Can Processing Cause Diabetes?
Food is any material consumed to supply nutrition to an organism. The word ‘food’ actually refers to the products derived from plants that are consumed to promote life. Food is generally of animal, plant or fungus origin, and often contains vital nutrients, including proteins, carbohydrates, vitamins, minerals or trace elements. In recent years, people have turned to food as a way to avoid the rising amounts of fat, sugar, salt and other additives that increasingly make up daily meals. In this world of high-calorie, high-fat foods, many people have turned away from the traditional food sources – at least for the moment – and towards organic, free-range, more natural food.

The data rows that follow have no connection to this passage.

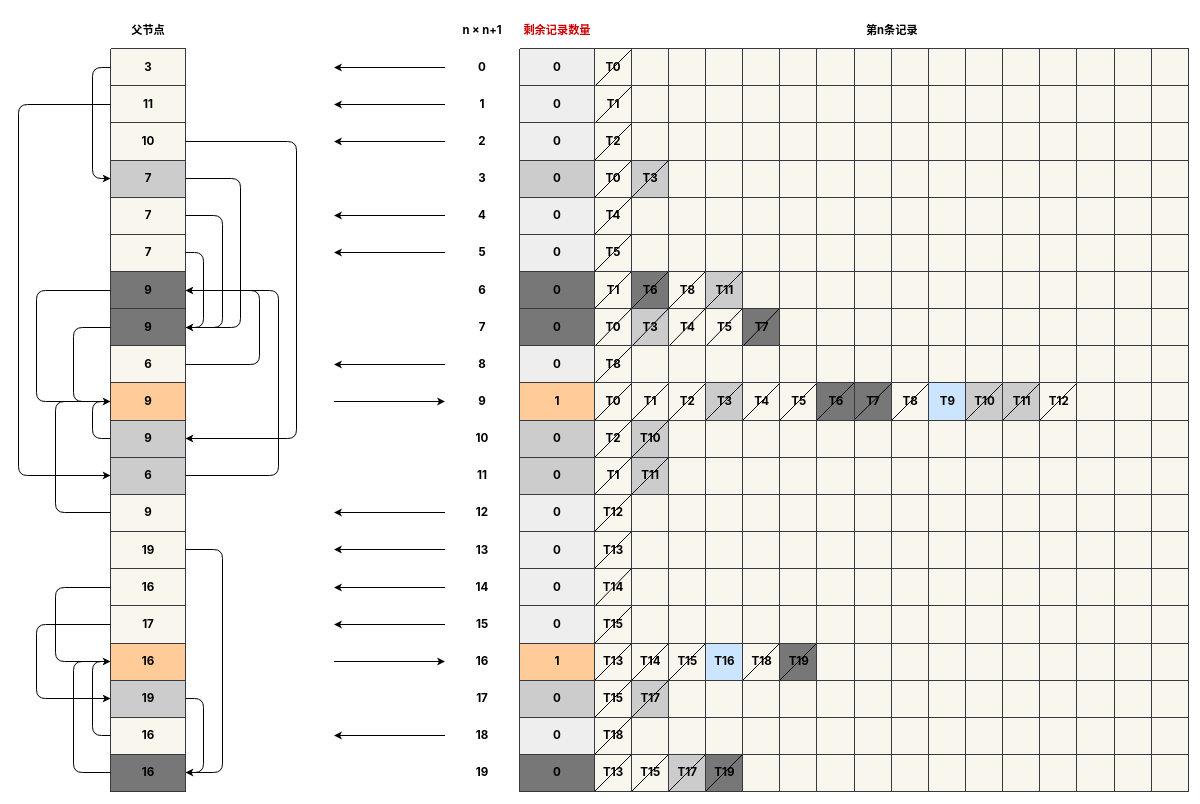
<!DOCTYPE html>
<html lang="zh-CN">
<head>
<meta charset="utf-8">
<title>父节点与记录</title>
<style>
:root {
  --cream: #f9f7ed; --light: #eeeeee; --mid: #cccccc; --dark: #777777;
  --orange: #ffcc99; --blue: #cce5ff; --rule: #36393d; --ink: #000; --alert: #cc0000;
  --row: 37.15px;
}
* { box-sizing: border-box; margin: 0; padding: 0; }
body { width: 1200px; height: 804px; overflow: hidden; background: #fff; }
.board {
  position: relative; width: 1200px; height: 804px; overflow: hidden;
  color: var(--ink); font: 700 11.6px/1 Inter, "Noto Sans CJK SC", sans-serif;
}
.headings, .columns {
  display: grid; grid-template-columns: 75px 259px 75px 669.5px;
  padding-left: 110.5px;
}
.headings { height: 48.5px; padding-top: 12px; align-items: center; font-size: 11.2px; text-align: center; white-space: nowrap; }
.record-titles { display: grid; grid-template-columns: 75px 1fr; }
.remaining-title { color: var(--alert); }
.parents, .indices, .records { display: grid; grid-template-rows: repeat(20, var(--row)); list-style: none; }
.parents { grid-column: 1; }
.indices { grid-column: 3; }
.records { grid-column: 4; background: var(--cream); }
.parents li, .indices li, .records b, .records i { display: flex; align-items: center; justify-content: center; padding-top: 1px; }
.parents li { background: var(--cream); }
.records li { display: flex; }
.records b { width: 75px; background: var(--light); }
.records i {
  width: var(--row); font-style: normal;
  background: linear-gradient(to bottom right, transparent calc(50% - 0.7px), var(--ink) 50%, transparent calc(50% + 0.7px)) var(--cream);
}
.board .mid { background-color: var(--mid); }
.board .dark { background-color: var(--dark); }
.board .root { background-color: var(--orange); }
.board .self { background: var(--blue); }
.lines { position: absolute; inset: 0; fill: none; stroke: var(--ink); stroke-width: 1; }
.rules { stroke: var(--rule); shape-rendering: crispEdges; }
</style>
</head>
<body>
<main class="board">
  <header class="headings">
    <span>父节点</span><span></span><span>n × n+1</span>
    <div class="record-titles"><span class="remaining-title">剩余记录数量</span><span>第n条记录</span></div>
  </header>
  <section class="columns">
    <ol class="parents">
      <li>3</li><li>11</li><li>10</li><li class="mid">7</li><li>7</li>
      <li>7</li><li class="dark">9</li><li class="dark">9</li><li>6</li><li class="root">9</li>
      <li class="mid">9</li><li class="mid">6</li><li>9</li><li>19</li><li>16</li>
      <li>17</li><li class="root">16</li><li class="mid">19</li><li>16</li><li class="dark">16</li>
    </ol>
    <ol class="indices">
      <li>0</li><li>1</li><li>2</li><li>3</li><li>4</li><li>5</li><li>6</li><li>7</li><li>8</li><li>9</li>
      <li>10</li><li>11</li><li>12</li><li>13</li><li>14</li><li>15</li><li>16</li><li>17</li><li>18</li><li>19</li>
    </ol>
    <ol class="records">
      <li><b>0</b><i>T0</i></li>
      <li><b>0</b><i>T1</i></li>
      <li><b>0</b><i>T2</i></li>
      <li><b class="mid">0</b><i>T0</i><i class="mid">T3</i></li>
      <li><b>0</b><i>T4</i></li>
      <li><b>0</b><i>T5</i></li>
      <li><b class="dark">0</b><i>T1</i><i class="dark">T6</i><i>T8</i><i class="mid">T11</i></li>
      <li><b class="dark">0</b><i>T0</i><i class="mid">T3</i><i>T4</i><i>T5</i><i class="dark">T7</i></li>
      <li><b>0</b><i>T8</i></li>
      <li><b class="root">1</b><i>T0</i><i>T1</i><i>T2</i><i class="mid">T3</i><i>T4</i><i>T5</i><i class="dark">T6</i><i class="dark">T7</i><i>T8</i><i class="self">T9</i><i class="mid">T10</i><i class="mid">T11</i><i>T12</i></li>
      <li><b class="mid">0</b><i>T2</i><i class="mid">T10</i></li>
      <li><b class="mid">0</b><i>T1</i><i class="mid">T11</i></li>
      <li><b>0</b><i>T12</i></li>
      <li><b>0</b><i>T13</i></li>
      <li><b>0</b><i>T14</i></li>
      <li><b>0</b><i>T15</i></li>
      <li><b class="root">1</b><i>T13</i><i>T14</i><i>T15</i><i class="self">T16</i><i>T18</i><i class="dark">T19</i></li>
      <li><b class="mid">0</b><i>T15</i><i class="mid">T17</i></li>
      <li><b>0</b><i>T18</i></li>
      <li><b class="dark">0</b><i>T13</i><i>T15</i><i class="mid">T17</i><i class="dark">T19</i></li>
    </ol>
  </section>
  <svg class="lines" width="1200" height="804" viewBox="0 0 1200 804" aria-hidden="true">
    <defs>
      <path id="head-right" d="M0 0L-8 -4L-6 0L-8 4Z" fill="#000" stroke="none"/>
      <path id="head-left" d="M0 0L8 -4L6 0L8 4Z" fill="#000" stroke="none"/>
      <g id="arrow-left"><path d="M445 0H338"/><use href="#head-left" x="334"/></g>
      <g id="arrow-right"><path d="M334 0H441"/><use href="#head-right" x="445"/></g>
      <path id="row-rule" d="M110 0H185M519 0H1188"/>
    </defs>
    <g class="rules" transform="translate(0.5 0.5)">
      <use href="#row-rule" y="48"/><use href="#row-rule" y="85"/><use href="#row-rule" y="122"/><use href="#row-rule" y="160"/>
      <use href="#row-rule" y="197"/><use href="#row-rule" y="234"/><use href="#row-rule" y="271"/><use href="#row-rule" y="308"/>
      <use href="#row-rule" y="345"/><use href="#row-rule" y="382"/><use href="#row-rule" y="420"/><use href="#row-rule" y="457"/>
      <use href="#row-rule" y="494"/><use href="#row-rule" y="531"/><use href="#row-rule" y="568"/><use href="#row-rule" y="605"/>
      <use href="#row-rule" y="643"/><use href="#row-rule" y="680"/><use href="#row-rule" y="717"/><use href="#row-rule" y="754"/>
      <use href="#row-rule" y="791"/>
      <path d="M110 48V791M185 48V791M519 48V791M594 48V791M631 48V791M668 48V791M705 48V791M742 48V791M779 48V791M816 48V791M854 48V791M891 48V791M928 48V791M965 48V791M1002 48V791M1039 48V791M1076 48V791M1114 48V791M1151 48V791M1188 48V791"/>
    </g>
    <g class="left-links" transform="translate(0.5 0.5)">
      <path d="M110 67H101Q92 67 92 76V169Q92 178 101 178H105"/>
      <path d="M110 104H27Q18 104 18 113V466Q18 475 27 475H105"/>
      <path d="M110 290H45Q36 290 36 299V392Q36 401 45 401H105"/>
      <path d="M110 327H82Q73 327 73 336V392Q73 401 82 401H105"/>
      <path d="M110 438H101Q92 438 92 429V410Q92 401 101 401H105"/>
      <path d="M110 512H64Q55 512 55 503V410Q55 401 64 401H105"/>
      <path d="M110 587H64Q55 587 55 596V652Q55 661 64 661H105"/>
      <path d="M110 624H45Q36 624 36 633V689Q36 698 45 698H105"/>
      <path d="M110 735H101Q92 735 92 726V670Q92 661 101 661H105"/>
      <path d="M110 772H82Q73 772 73 763V670Q73 661 82 661H105"/>
      <use href="#head-right" x="110" y="178"/><use href="#head-right" x="110" y="401"/><use href="#head-right" x="110" y="475"/>
      <use href="#head-right" x="110" y="661"/><use href="#head-right" x="110" y="698"/>
    </g>
    <g class="right-links" transform="translate(0.5 0.5)">
      <path d="M185 141H287Q296 141 296 150V429Q296 438 287 438H190"/>
      <path d="M185 178H231Q240 178 240 187V318Q240 327 231 327H190"/>
      <path d="M185 215H213Q222 215 222 224V318Q222 327 213 327H190"/>
      <path d="M185 252H194Q203 252 203 261V318Q203 327 194 327H190"/>
      <path d="M185 364H250Q259 364 259 355V299Q259 290 250 290H190"/>
      <path d="M185 475H269Q278 475 278 466V299Q278 290 269 290H190"/>
      <path d="M185 549H213Q222 549 222 558V763Q222 772 213 772H190"/>
      <path d="M185 698H194Q203 698 203 707V763Q203 772 194 772H190"/>
      <use href="#head-left" x="185" y="290"/><use href="#head-left" x="185" y="327"/><use href="#head-left" x="185" y="438"/><use href="#head-left" x="185" y="772"/>
    </g>
    <g class="flow-arrows" transform="translate(0 0.5)">
      <use href="#arrow-left" y="67"/><use href="#arrow-left" y="104"/><use href="#arrow-left" y="141"/>
      <use href="#arrow-left" y="215"/><use href="#arrow-left" y="252"/><use href="#arrow-left" y="364"/>
      <use href="#arrow-right" y="401"/>
      <use href="#arrow-left" y="512"/><use href="#arrow-left" y="549"/><use href="#arrow-left" y="587"/><use href="#arrow-left" y="624"/>
      <use href="#arrow-right" y="661"/>
      <use href="#arrow-left" y="735"/>
    </g>
  </svg>
</main>
</body>
</html>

Today’s ‘organic’ foods offer much more variety than in years gone by. They’re grown without the harmful chemicals and pesticides that were used so heavily in the past, and without the depleted soil nutrients that are so common in today’s ‘farming’ of food crops. While they cost more for the buyer, they offer greater nutritional value, especially for people who are trying to boost their immune systems and reduce their dependence on synthetic chemicals. Some varieties of organic produce have been grown with sprays of toxins as part of a study to test the impact of exposure to toxins on the immune system – and, in some cases, the effects were shown to be quite drastic.

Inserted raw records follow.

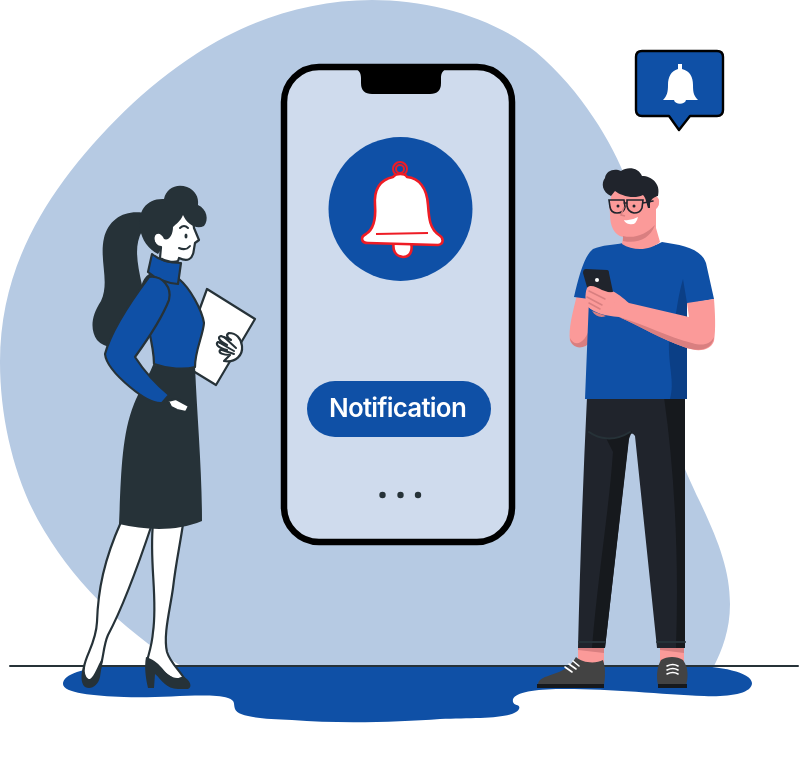
<!DOCTYPE html>
<html lang="en">
<head>
<meta charset="utf-8">
<title>Notification illustration</title>
<style>
:root{--blue:#0f50a6;--blue-dark:#0b3f86;--backdrop:#b6cae3;--screen:#cfdbed;--ink:#263238;--black:#000;--white:#fff;--red:#ee1c25;--skin:#fb9a99;--skin-shade:#d97f80;--trouser:#20242c;--trouser-dark:#16191d;--shoe:#434343}
html,body{margin:0;background:var(--white);overflow:hidden}
svg{display:block;width:800px;height:783px}
.backdrop{fill:var(--backdrop)}
.blue{fill:var(--blue)}
.blue-dark{fill:var(--blue-dark)}
.white{fill:var(--white)}
.ink{fill:var(--ink)}
.black{fill:var(--black)}
.skin{fill:var(--skin)}
.skin-shade{fill:var(--skin-shade)}
.trouser{fill:var(--trouser)}
.trouser-dark{fill:var(--trouser-dark)}
.shoe{fill:var(--shoe)}
.outlined{stroke:var(--ink);stroke-width:2.2;stroke-linejoin:round;stroke-linecap:round}
.line{fill:none;stroke:var(--ink);stroke-width:2;stroke-linecap:round;stroke-linejoin:round}
.fine{fill:none;stroke:var(--trouser);stroke-width:1.6;stroke-linecap:round}
.lace{fill:none;stroke:var(--white);stroke-width:1.6;stroke-linecap:round}
.bell{fill:var(--white);stroke:var(--red);stroke-width:2.6;stroke-linejoin:round}
.label{fill:var(--white);font:600 26px "Inter","Open Sans",sans-serif;letter-spacing:-.8px}
</style>
</head>
<body>
<svg viewBox="0 0 800 783" role="img" aria-label="A woman and a man beside a large phone showing a notification">
  <path class="backdrop" d="M372 0C432 0 494 18 536 52C582 91 612 143 627 181C650 238 654 300 660 360C666 430 682 464 700 502C718 540 730 570 730 604C730 630 722 650 714 666H181C120 628 70 578 38 520C14 476 0 418 0 362C0 290 26 232 64 180C100 132 146 86 196 54C246 21 308 0 372 0Z"/>

  <g id="floor">
    <path class="blue" d="M112 666H690C720 666 751 672 752 683C752 694 728 697 704 696C660 694 600 688 556 689C530 690 511 693 513 702C514 706 521 704 519 709C514 719 478 718 440 719C400 722 340 724 292 720C262 719 238 717 235 709C233 703 236 701 228 698C208 692 160 699 124 697C94 696 63 693 63 684C63 674 84 668 112 666Z"/>
    <path class="line" d="M10 666H798"/>
  </g>

  <g id="phone">
    <rect x="284" y="67" width="228" height="475" rx="35" fill="var(--screen)" stroke="var(--black)" stroke-width="6.5"/>
    <path class="black" d="M353 67H449C443 70 441 73 441 78V83Q441 94 430 94H372Q361 94 361 83V78C361 73 359 70 353 67Z"/>
    <circle class="blue" cx="400.500" cy="209" r="72"/>
    <g id="alert-bell" class="bell">
      <path d="M394 241C392 250 395 256 403 257C410 257 413 251 411 243Z"/>
      <circle cx="400" cy="169" r="5.500" fill="none" stroke-width="5"/>
      <circle cx="400" cy="169" r="5.500" fill="none" stroke="var(--blue)" stroke-width="1"/>
      <path d="M393 177C379 180 374 191 375 205C376 219 374 229 366 234C360 237 361 243 368 243L438 245C444 244 444 238 439 235C430 229 429 219 428 205C427 188 419 178 407 177C405 173 396 173 393 177Z"/>
      <path fill="none" stroke-width="2" d="M376 234L428 233"/>
    </g>
    <rect class="blue" x="307" y="381" width="184" height="56" rx="28"/>
    <text class="label" x="329" y="417" textLength="137" lengthAdjust="spacingAndGlyphs">Notification</text>
    <g class="ink"><circle cx="382.500" cy="495" r="3.200"/><circle cx="400.500" cy="495" r="3.200"/><circle cx="418" cy="495" r="3.200"/></g>
  </g>

  <g id="speech-badge">
    <path class="blue" stroke="var(--black)" stroke-width="2.400" stroke-linejoin="round" d="M642 51H717Q723 51 723 57V110Q723 116 717 116H690L679 130L669 116H642Q636 116 636 110V57Q636 51 642 51Z"/>
    <path class="white" d="M678 64H682V69C690 71 693 77 693 85C693 93 694 96 698 100H686C685 105 675 105 674 100H663C667 96 668 92 668 85C668 77 671 71 678 69Z"/>
  </g>

  <g id="woman">
    <path class="ink" d="M149 214C128 208 109 217 104 238C99 260 110 282 101 301C91 316 90 330 97 340C105 349 118 349 127 340C145 323 146 304 142 285C137 262 134 246 142 231Z"/>
    <g id="woman-legs">
      <path class="white outlined" d="M121 522C104 560 98 590 97 622C96 643 86 654 84 667C82 678 91 686 96 678C104 666 102 648 108 635C124 605 140 560 152 524Z"/>
      <path class="white outlined" d="M153 524C149 562 158 598 153 632C152 645 149 653 147 661L174 680L184 678C179 670 170 662 167 652C163 635 170 610 173 588C176 562 180 545 183 524Z"/>
      <path class="ink" d="M84 664C81 672 80 683 85 687C91 690 98 686 100 677L103 657C97 666 95 676 90 679C84 680 83 672 84 664Z"/>
      <path class="ink" d="M146 657C144 668 146 679 148 688H154L155 674C162 680 166 689 178 689H188C193 687 190 680 183 676C176 681 168 676 162 668C157 662 152 659 146 657Z"/>
    </g>
    <g id="document">
      <path class="white outlined" d="M207 289L255 319L216 385L180 363Z"/>
    </g>
    <path class="ink" d="M153 365L195 366C197 415 202 470 202 521C176 532 145 530 119 524C121 480 121 436 134 404C139 391 147 380 153 365Z"/>
    <path class="blue outlined" d="M151 274C140 281 140 293 144 307C148 329 154 346 154 364C168 369 185 370 195 367C195 350 203 336 204 323C202 310 190 288 179 279Z"/>
    <path class="blue outlined" d="M152 254C159 260 169 263 181 263L178 284C168 283 157 280 148 272Z"/>
    <path class="white outlined" d="M168 401L176 399L189 406L186 412L177 410L171 407Z"/>
    <path class="blue outlined" d="M149 277C134 297 111 331 105 354C106 364 118 377 130 387C142 397 153 404 162 403L169 395C157 385 144 371 135 357C148 339 162 318 169 300C172 288 163 275 149 277Z"/>
    <g id="document-hand">
      <path class="white outlined" d="M224 361C236 363 243 355 242 346C241 338 236 333 229 333C225 335 228 338 231 340L221 336C217 337 219 341 227 345L218 342C215 344 218 348 227 350L220 350C218 353 223 355 230 355Z"/>
      <path class="line" d="M224 337L236 348M220 343L234 351M222 350L234 354"/>
    </g>
    <g id="woman-head">
      <path class="white outlined" d="M161 247L160 258C167 263 176 262 178 261L179 258C187 262 193 260 194 249L195 243L199 240L194 228L192 211L166 213L156 233C151 233 152 246 161 247Z"/>
      <path class="ink" d="M140 229C137 211 147 198 164 199C166 188 177 183 187 187C195 190 199 197 198 205C207 209 209 220 204 226C196 230 187 224 183 215C180 222 176 224 173 227C173 235 169 241 164 239C162 234 157 232 155 236C153 241 157 246 162 248L158 254C148 249 142 240 140 229Z"/>
      <path class="line" stroke-width="1.600" d="M179 248Q186 251 190 246M180 228Q184 224 188 228"/>
      <ellipse class="ink" cx="186" cy="236" rx="1.500" ry="2.500"/>
    </g>
  </g>

  <g id="man">
    <g id="man-shoes">
      <path class="skin" d="M578 645H604V664H578ZM660 645H684V664H660Z"/>
      <path class="skin-shade" d="M578 647H604V653L578 650ZM660 647H684V653L660 650Z"/>
      <path class="shoe" d="M576 657C582 663 596 664 603 660C606 669 605 679 604 685H538C538 676 553 676 563 670C569 667 573 662 576 657Z"/>
      <path class="shoe" d="M661 660C667 656 677 656 683 660C689 668 688 679 686 685H658C656 676 657 667 661 660Z"/>
      <path class="trouser-dark" d="M537 684H604V688H537ZM658 684H687V688H658Z"/>
      <path class="lace" d="M565 667L572 672M569 664L576 669M573 661L579 666M667 666Q673 663 678 666M667 670Q673 667 678 670M667 674Q673 671 678 674"/>
    </g>
    <g id="trousers">
      <path class="trouser" d="M587 397H685V648H657L635 436Q632 431 629 436L605 648H578C580 565 583 480 587 397Z"/>
      <path class="trouser-dark" d="M664 397H685V648H676C679 560 675 475 664 397ZM606 438C616 440 625 435 632 431L629 439L605 648H592C598 575 609 510 613 452Z"/>
      <path class="line" stroke-width="1" d="M579 642H605M657 642H685M589 432C599 439 614 442 630 432"/>
    </g>
    <path class="skin" d="M577 295C573 311 568 329 570 341C575 350 587 347 591 338L602 300Z"/>
    <path class="skin-shade" d="M570 338C575 348 586 344 591 324V341C584 351 571 349 570 338Z"/>
    <g id="shirt">
      <path class="blue" d="M623 243C639 250 651 248 662 242C681 245 701 248 706 263L714 299L687 304V399H585L589 299L574 297C579 276 584 256 593 249C602 245 614 245 623 243Z"/>
      <path class="blue-dark" d="M683 279C676 302 677 320 669 342C668 365 675 382 670 399H687V303Z"/>
    </g>
    <g id="near-arm">
      <path class="skin" d="M687 303L714 299C715 312 716 329 714 341C710 352 696 352 684 347C661 339 640 326 619 317C605 316 595 313 588 307C584 300 585 289 592 286L609 290C617 292 624 299 629 303L689 317Z"/>
      <path class="skin-shade" d="M619 317C644 324 668 337 692 343C702 346 710 345 714 337C712 351 698 352 684 347C661 339 641 327 619 317ZM592 311L606 316C601 318 596 317 592 311Z"/>
      <path class="trouser" d="M586 269L607 270Q609 270 609 273L613 292L589 294L583 273Q583 269 586 269Z"/>
      <circle class="white" cx="597" cy="280" r="2"/>
      <path class="skin" d="M587 288C590 284 596 287 602 290L611 293L617 300L606 313L591 309C586 305 584 295 587 288Z"/>
      <path fill="none" stroke="var(--skin-shade)" stroke-width="1.500" stroke-linecap="round" d="M589 291L605 299M587 297L602 305M589 303L600 309"/>
    </g>
    <g id="man-head">
      <path class="skin" d="M613 191L652 194C660 195 661 205 656 209L656 228L660 242C650 251 633 251 622 244L623 237C614 235 610 226 610 214C609 206 610 198 613 191Z"/>
      <path class="skin-shade" d="M623 236C635 239 646 234 655 225C650 239 637 244 623 241Z"/>
      <path class="trouser" d="M611 196C602 192 601 183 605 178C606 170 615 168 621 171C628 166 639 168 642 176C652 176 661 184 658 196C654 196 652 201 652 208H648C646 202 646 198 643 195C633 200 620 195 615 191Z"/>
      <path class="skin" d="M650 203C653 195 660 196 659 203C658 209 654 211 650 209Z"/>
      <g class="fine"><path d="M609 200H624L625 207Q624 213 617 213Q611 213 610 207ZM627 200H643L642 208Q640 213 634 213Q628 212 627 206ZM624 203H627M643 203L653 201"/></g>
      <g class="trouser"><circle cx="618" cy="206" r="1.500"/><circle cx="634" cy="206" r="1.500"/></g>
      <path class="white" d="M624 220Q631 221 638 217Q636 226 629 224Q625 223 624 220Z"/>
      <path fill="none" stroke="var(--skin-shade)" stroke-width="1.500" d="M624 207L621 215L625 216"/>
    </g>
  </g>
</svg>
</body>
</html>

A person needs a varied amount of food depending on his or her activity level and physical condition. Those with a high energy consumption need more food and energy-containing drinks, while those who burn through their energy quicker find that they need less food and beverages with fewer calories. Different types of food provide different amounts of nutrient value. For example, leafy greens, beans, whole grains and lentils all contain important nutrients that are important to a balanced diet and a strong immune system.
Oily foods like tuna, nuts and avocados are loaded with good fats and acids that help protect the body against the harmful effects of free radicals. In addition to this, these foods help reduce LDL cholesterol (bad) and promote heart health, although it is not clear how much dieting depends on these nutrients. Many studies show that consuming real foods may reduce the risk of heart disease. The research is particularly encouraging because of the role that fat plays in preventing heart disease.
Fibre is also an important ingredient in many plant-based diets, particularly the type of diet recommended for those at risk of heart disease, since it helps prevent cardiovascular disease. It is thought that fibre makes food taste better, since the digestive system slows down when food passes slowly through the small, intestine-like tubes called villi in order to process it into nutrients. However, fibre may also have other health benefits, including reducing the risk of colon cancer, gallstones and stroke. Researchers have also found that fibre may help prevent the development of diseases related to the immune system such as allergies and asthma. Some researchers believe that increasing the amount of soluble fibre in the diet could help prevent cardiovascular disease.
All of these nutrients can be found in whole foods, although many people prefer their diet to be 80% natural food. The problem for those who prefer a diet rich in processed food is that they often do not get enough of the antioxidants found in real food to lower their blood pressure and cholesterol. One study showed that a group given a high-fiber diet had a lower incidence of type 2 diabetes. Another study showed that those who ate a lot of nuts and seeds, but not a lot of processed food, were less likely to develop type 2 diabetes.